How regulating vehicle design can help save lives

The European Commission published a proposal to review the General Safety Regulation (GSR) in May 2018. This regulation defines safety technologies and design features that must become standard in new vehicles if they’re to be sold in the EU. Over 25,000 people die each year as a result of road traffic collisions in the EU. Making all new vehicles safer is a big part of addressing this problem. The more well-defined and ambitious the GSR is, the more lives that will be saved.

Three ways to strengthen the Commission’s GSR proposal:

1. Minimum ambition levels: Details of safety requirements are not provided in the Commission’s proposal. Instead, the Commission outsource the development of details to a Geneva-based body known as the United Nations Economic Commission for Europe (UNECE). The EU must define the minimum requirements in the regulation so that the UNECE has a framework that is adhered to.

2. Shorter lead-in times: The lead times for many of the technologies/design features are too far in the future. For example, direct vision for all trucks would not be an obligation before 2029 (assuming the final regulation is agreed in 2019). This delay is unnecessary and undesirable for improving vehicle safety. Bringing forward the date to 2024 would ensure that vulnerable road users are protected sooner while giving manufacturers sufficient time to adhere to the new requirements.
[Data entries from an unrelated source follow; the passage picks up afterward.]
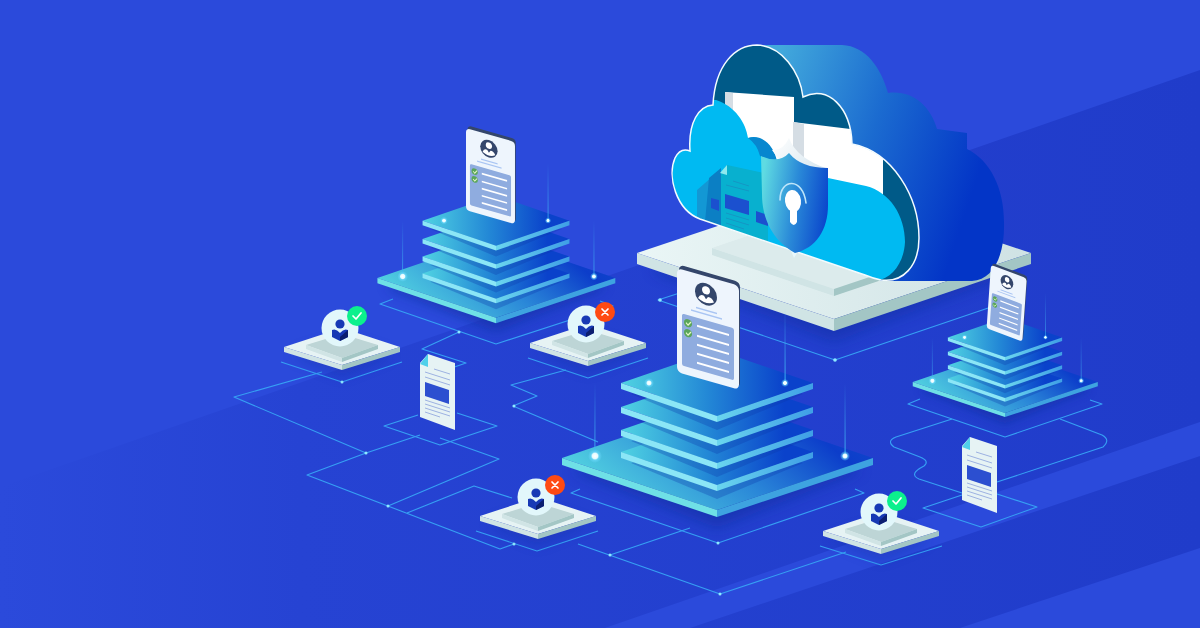
<!DOCTYPE html>
<html lang="en">
<head>
<meta charset="utf-8">
<title>Secure cloud identity network</title>
<style>
:root {
  --bg: #2b4adb;
  --bg-deep: #2340cf;
  --line: #36a0f4;
  --ice: #e6f3f4;
  --ice-mid: #d0e4e5;
  --ice-edge: #a3c6c5;
  --ink: #34466b;
  --navy: #1739b5;
  --sky: #00baf2;
  --cloud-inner: #005a88;
  --panel: #8facdf;
  --ok: #0cf08d;
  --no: #ff4a12;
}
html, body { margin: 0; overflow: hidden; background: var(--bg); }
.hero { display: block; width: 1200px; height: 628px; }
.band { fill: url(#bandFill); }
.circuit { fill: none; stroke: var(--line); stroke-width: 1.1; stroke-linejoin: round; }
.ice { fill: var(--ice); }
.ice-mid { fill: var(--ice-mid); }
.ice-edge { fill: var(--ice-edge); }
.white { fill: #fff; }
.ink { fill: var(--ink); }
.navy { fill: var(--navy); }
.mark { fill: none; stroke: #fff; stroke-width: 1.7; stroke-linecap: round; stroke-linejoin: round; }
.rows { fill: none; stroke: #fff; stroke-width: 2; }
.copy { fill: none; stroke: #9db2e2; stroke-width: 1; }
.beam { stroke: url(#beamFill); stroke-width: 1; }
</style>
</head>
<body>
<svg class="hero" viewBox="0 0 1200 628" role="img" aria-label="Cloud storage with a security shield, connected to user profiles, servers and documents">
  <defs>
    <linearGradient id="bandFill" gradientUnits="userSpaceOnUse" x1="0" y1="0" x2="1200" y2="0">
      <stop offset="0" stop-color="#2b4adb"/><stop offset=".25" stop-color="#2643d3"/><stop offset="1" stop-color="#203cca"/>
    </linearGradient>
    <linearGradient id="slabTop"><stop offset="0" stop-color="#50d3e2"/><stop offset=".45" stop-color="#2388d6"/><stop offset=".85" stop-color="#0a42cb"/><stop offset="1" stop-color="#0a42cb"/></linearGradient>
    <linearGradient id="baseTop" x1="0" y1=".7" x2="1" y2=".3"><stop offset="0" stop-color="#57dce1"/><stop offset=".5" stop-color="#2a87d8"/><stop offset=".85" stop-color="#0c3dca"/><stop offset="1" stop-color="#1047cc"/></linearGradient>
    <linearGradient id="edgeRight"><stop offset="0" stop-color="#6ad5ee"/><stop offset="1" stop-color="#3f9fe6"/></linearGradient>
    <linearGradient id="cloudSide" gradientUnits="userSpaceOnUse" x1="760" y1="110" x2="1000" y2="190"><stop offset="0" stop-color="#42a9dc"/><stop offset=".45" stop-color="#1b6bd0"/><stop offset=".9" stop-color="#0335c7"/><stop offset="1" stop-color="#0335c7"/></linearGradient>
    <linearGradient id="shieldFill" x1="0" y1=".4" x2="1" y2=".6"><stop offset="0" stop-color="#5fdbe2"/><stop offset=".5" stop-color="#2a8ad8"/><stop offset="1" stop-color="#0a45cc"/></linearGradient>
    <linearGradient id="shieldRim" x1="0" y1="0" x2="1" y2="1"><stop offset="0" stop-color="#fff"/><stop offset="1" stop-color="#c5dbe8"/></linearGradient>
    <linearGradient id="platformTop" x1="0" y1="0" x2="1" y2="0"><stop offset="0" stop-color="#eaf6f6"/><stop offset="1" stop-color="#cfe2e4"/></linearGradient>
    <linearGradient id="beamFill" gradientUnits="userSpaceOnUse" x1="0" y1="-75" x2="0" y2="0"><stop offset="0" stop-color="#3fb6f5" stop-opacity="0"/><stop offset="1" stop-color="#3fb6f5"/></linearGradient>
    <radialGradient id="glow"><stop offset="0" stop-color="#fff"/><stop offset=".4" stop-color="#e4fbff"/><stop offset=".6" stop-color="#6fdcff" stop-opacity=".6"/><stop offset="1" stop-color="#6fdcff" stop-opacity="0"/></radialGradient>
    <filter id="softShadow" x="-30%" y="-60%" width="160%" height="220%"><feGaussianBlur stdDeviation="7"/></filter>

    <g id="slab">
      <polygon points="0,40 -86,4 0,-20 86,4" fill="#0a37a8" opacity=".3" transform="translate(0 7)"/>
      <polygon points="-96,0 0,-33 96,0 0,33" fill="url(#slabTop)"/>
      <polygon points="-96,0 0,33 0,39 -96,6" fill="#8be6f6"/>
      <polygon points="96,0 0,33 0,39 96,6" fill="url(#edgeRight)"/>
    </g>

    <g id="tower">
      <polygon points="-145,12 0,-30 145,12 0,70" fill="#0d2a9a" opacity=".5" filter="url(#softShadow)"/>
      <polygon points="-155,0 0,-53 156,0 0,52" fill="url(#baseTop)"/>
      <polygon points="-155,0 0,52 0,59 -155,7" fill="#6fe0e6"/>
      <polygon points="156,0 0,52 0,59 156,7" fill="#3ea3e0"/>
      <use href="#slab" y="-6"/>
      <use href="#slab" y="-28"/>
      <use href="#slab" y="-51"/>
      <use href="#slab" y="-75"/>
      <path class="beam" d="M-122 -75L-122.1 -3M128 -75L128.1 -3"/>
      <path class="beam" d="M68 -75L68.1 0" transform="translate(0 -75)"/>
      <circle cx="-122" cy="-2" r="7" fill="url(#glow)"/>
      <circle cx="128" cy="-2" r="5" fill="url(#glow)"/>
      <circle cx="-68" cy="-75" r="5" fill="url(#glow)"/>
      <circle cx="68" cy="-75" r="4" fill="url(#glow)"/>
    </g>

    <g id="profileCard" transform="skewY(16)">
      <rect x="2" y="-4" width="61" height="106" rx="5" class="ink"/>
      <rect width="62" height="104" rx="5" fill="#eef5fd"/>
      <circle cx="29" cy="18" r="11" class="ink"/>
      <circle cx="29" cy="14" r="4" class="white"/>
      <path d="M21 24Q23 19 27 20L29 23L31 20Q35 19 37 24Q29 29 21 24Z" class="white"/>
      <path d="M19 34H40M14 38H45" stroke="#a9c5f3" stroke-width="1.5"/>
      <rect x="5" y="44" width="52" height="52" rx="2" fill="var(--panel)"/>
      <path class="rows" d="M20 52H52M20 62H52M20 71H52M20 80H52M20 89H52"/>
      <g fill="#5aa65a"><circle cx="11" cy="52" r="4"/><circle cx="11" cy="62" r="4"/></g>
      <path d="M9 52L11 54L14 50M9 62L11 64L14 60" fill="none" stroke="#e6f7c8" stroke-width="1.2"/>
    </g>

    <g id="document">
      <polygon points="8,-1 35,8 35,75 0,62 0,8" class="ice"/>
      <polygon points="8,-1 8,12 0,9" fill="#4fd0ea"/>
      <polygon points="5,27 29,35 29,49 5,41" fill="#2c4fd0"/>
      <path class="copy" d="M14 14L30 19M5 17L30 25M5 22L30 30M5 45L30 53M5 49L30 57M5 53L30 61M5 57L20 62"/>
    </g>

    <g id="userTile">
      <polygon points="-50,8 0,-8 50,8 0,28" fill="#0d2a9a" opacity=".35" filter="url(#softShadow)"/>
      <polygon points="-58,0 0,-19 58,0 0,18" class="ice"/>
      <polygon points="-58,0 0,18 0,23 -58,5" class="ice-mid"/>
      <polygon points="58,0 0,18 0,23 58,5" class="ice-edge"/>
      <polygon points="-36,-2 0,-13 36,-2 0,11" fill="#bdd5d6"/>
      <polygon points="-36,-2 0,11 0,15 -36,2" class="ice-mid"/>
      <polygon points="36,-2 0,11 0,15 36,2" class="ice-edge"/>
      <circle cx="-2" cy="-19" r="18.5" fill="#e2f7fb"/>
      <circle cx="-2" cy="-23" r="4.6" class="navy"/>
      <path class="navy" d="M-10 -17Q-6 -19 -2 -14Q2 -19 6 -17V-10L-2 -6L-10 -10Z"/>
      <path d="M6 -17V-10L-2 -6V-10Z" fill="#0c1f70"/>
    </g>
    <g id="badgeOk"><circle r="10" fill="var(--ok)"/><path class="mark" d="M-4 0L-1 3L4 -3"/></g>
    <g id="badgeNo"><circle r="10" fill="var(--no)"/><path class="mark" d="M-3 -3L3 3M3 -3L-3 3"/></g>

    <clipPath id="cloudFace">
      <path id="cloudFacePath" d="M713 105C715 64 736 45 757 45C782 46 800 72 803 97C828 84 851 108 852 144C893 152 919 197 919 238C919 266 903 283 881 280Q872 278 865 275L700 219C676 210 667 176 675 158C679 150 685 149 690 151C688 122 699 106 713 105Z"/>
    </clipPath>
  </defs>

  <g id="background">
    <rect width="1200" height="628" fill="var(--bg)"/>
    <polygon class="band" points="0,487 1200,70 1200,422 605,628 0,628"/>
    <polygon class="band" points="1200,456 1200,548 960,628 690,628"/>
  </g>

  <g id="circuits" class="circuit">
    <path d="M281 362L342 382L402 362M322 372L234 397L366 453L420 435M366 453L307 475L500 549L514 544"/>
    <path d="M418 415L384 426L440 445L497 426L457 413M440 438L499 459L388 506M407 513L474 486L512 498"/>
    <path d="M393 299L380 304L496 344L613 306L600 301M459 332L422 349L466 363L440 372"/>
    <path d="M528 358L588 378L648 358M566 370L511 385L537 396L513 406L598 442"/>
    <path d="M580 489L571 493L718 543L864 493L855 489"/>
    <path d="M476 531L537 551L598 531M578 544L720 594L846 552M610 555L690 528"/>
    <path d="M820 546L881 565L942 546"/>
    <path d="M692 289L658 300L835 360L1000 304"/>
    <path d="M920 399L908 404L1005 437L1102 404L1090 400"/>
    <path d="M952 419L896 437Q886 441 894 447L920 457Q930 461 924 466Q908 474 919 479L962 493"/>
    <path d="M1060 419L1102 435Q1111 440 1103 447L997 482M962 495L923 508L981 527L1037 507L997 494"/>
  </g>
  <g id="circuitNodes" fill="#8fe9ff">
    <circle cx="342" cy="382" r="1.5"/><circle cx="366" cy="453" r="1.5"/><circle cx="388" cy="506" r="1.5"/><circle cx="459" cy="332" r="1.5"/><circle cx="514" cy="406" r="1.5"/><circle cx="514" cy="544" r="1.5"/><circle cx="610" cy="555" r="1.5"/><circle cx="718" cy="543" r="1.5"/><circle cx="720" cy="594" r="1.5"/><circle cx="660" cy="300" r="1.8"/><circle cx="835" cy="360" r="1.8"/>
  </g>

  <g id="cloudPlatform">
    <polygon points="650,270 834,220 1020,270 834,342" fill="#0d2a9a" opacity=".45" filter="url(#softShadow)"/>
    <polygon points="637,253 834,187 1031,253 834,319" fill="url(#platformTop)"/>
    <polygon points="637,253 834,319 834,331 637,264" class="ice-mid"/>
    <polygon points="1031,253 834,319 834,331 1031,264" class="ice-edge"/>
    <polygon points="712,248 834,207 956,248 834,289" fill="#dcebec"/>
    <polygon points="712,248 834,289 834,296 712,255" class="ice-mid"/>
    <polygon points="956,248 834,289 834,296 956,255" class="ice-edge"/>
  </g>

  <g id="cloud">
    <path fill="url(#cloudSide)" d="M757 45H842C866 46 881 68 888 93C912 90 930 105 937 129L967 133V149C990 160 1004 188 1004 222C1005 254 994 280 972 281H881L780 200Z"/>
    <use href="#cloudFacePath" fill="var(--cloud-inner)"/>
    <g clip-path="url(#cloudFace)">
      <polygon points="725,92 794,97 794,190 725,180" class="white"/>
      <polygon points="725,92 733,93 733,150 725,140" fill="#d5dde4"/>
      <polygon points="793,122 883,133 883,220 793,200" class="white"/>
      <polygon points="793,122 804,124 804,160 793,150" fill="#d5dde4"/>
      <path id="cloudPocket" fill="var(--sky)" d="M660 100H716C735 106 746 123 748 138C762 134 774 146 777 164L828 178L866 186C890 192 905 216 905 242C904 262 893 278 876 281L660 215Z"/>
      <g id="storedDocuments">
        <polygon points="697,190 712,177 712,225 697,219" fill="#1398d4"/>
        <polygon points="709,178 721,168 721,228 705,222" fill="#0b7fc4"/>
        <polygon points="727,165 768,174 768,244 721,228 721,173" fill="#08b0cf"/>
        <polygon points="727,165 727,175 720,173" fill="#8fe9ee"/>
        <polygon points="725,194 749,201 749,215 725,208" fill="#1b50cf"/>
        <polygon points="711,198 719,200 719,211 711,208" fill="#1b50cf"/>
        <polygon points="756,211 768,215 768,226 756,222" fill="#1b50cf"/>
        <path d="M733 181L749 186M726 185L749 191M726 213L749 220M726 218L749 225M726 223L744 229" stroke="#1596c4" fill="none"/>
      </g>
      <path d="M748 138C761 133 775 146 777 162L760 156Q757 144 748 138Z" fill="#0787cf"/>
    </g>
    <use href="#cloudFacePath" fill="none" stroke="#f4fcff" stroke-width="1.5"/>
  </g>

  <g id="shield">
    <path d="M772 150Q783 151 789 138Q796 158 828 169L826 206L800 190Z" fill="url(#shieldRim)"/>
    <path d="M789 246L794 258L800 248Z" fill="#e9f8fc"/>
    <path fill="url(#shieldFill)" d="M761 156Q779 164 789 153Q801 168 828 168V205C828 230 816 248 795 253C772 240 762 218 762 194Z"/>
    <path d="M780 200C780 178 803 177 806 203" fill="none" stroke="#bfe6fa" stroke-width="1.6" stroke-linecap="round"/>
    <ellipse cx="793" cy="201" rx="8" ry="11" class="white" transform="rotate(-8 793 201)"/>
    <path d="M790 208H797V222Q794 228 790 222Z" class="white"/>
  </g>

  <g id="identityTowers">
    <use href="#tower" transform="translate(496 278) scale(.765)"/>
    <use href="#profileCard" transform="translate(466 128) scale(.79)"/>
    <use href="#tower" transform="translate(1005 382) scale(.595)"/>
    <use href="#profileCard" transform="translate(991 265) rotate(4) scale(.59 .61)"/>
    <use href="#tower" transform="translate(717 458)"/>
    <use href="#profileCard" transform="translate(677 268)"/>
  </g>

  <g id="documents">
    <use href="#document" x="420" y="355"/>
    <use href="#document" x="962" y="438"/>
  </g>

  <g id="users">
    <use href="#userTile" x="342" y="347"/><use href="#badgeOk" x="357" y="316"/>
    <use href="#userTile" x="588" y="343"/><use href="#badgeNo" x="605" y="312"/>
    <use href="#userTile" x="538" y="516"/><use href="#badgeNo" x="555" y="485"/>
    <use href="#userTile" x="881" y="531"/><use href="#badgeOk" x="897" y="501"/>
  </g>
</svg>
</body>
</html>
3. Deadlines for the UNECE: There must be a clear delegation of power to the Commission to bring forward legislation if (a) the ambition level at UNECE does not meet the minimum ambition level outlined in the GSR or (b) timely progress is not being made at the UNECE. Specifically, the law needs to require the Commission to bring forward legislative proposals three years ahead of the deadlines provided for each safety feature in the regulation so the EU is ready and able to step in if the UNECE is not delivering.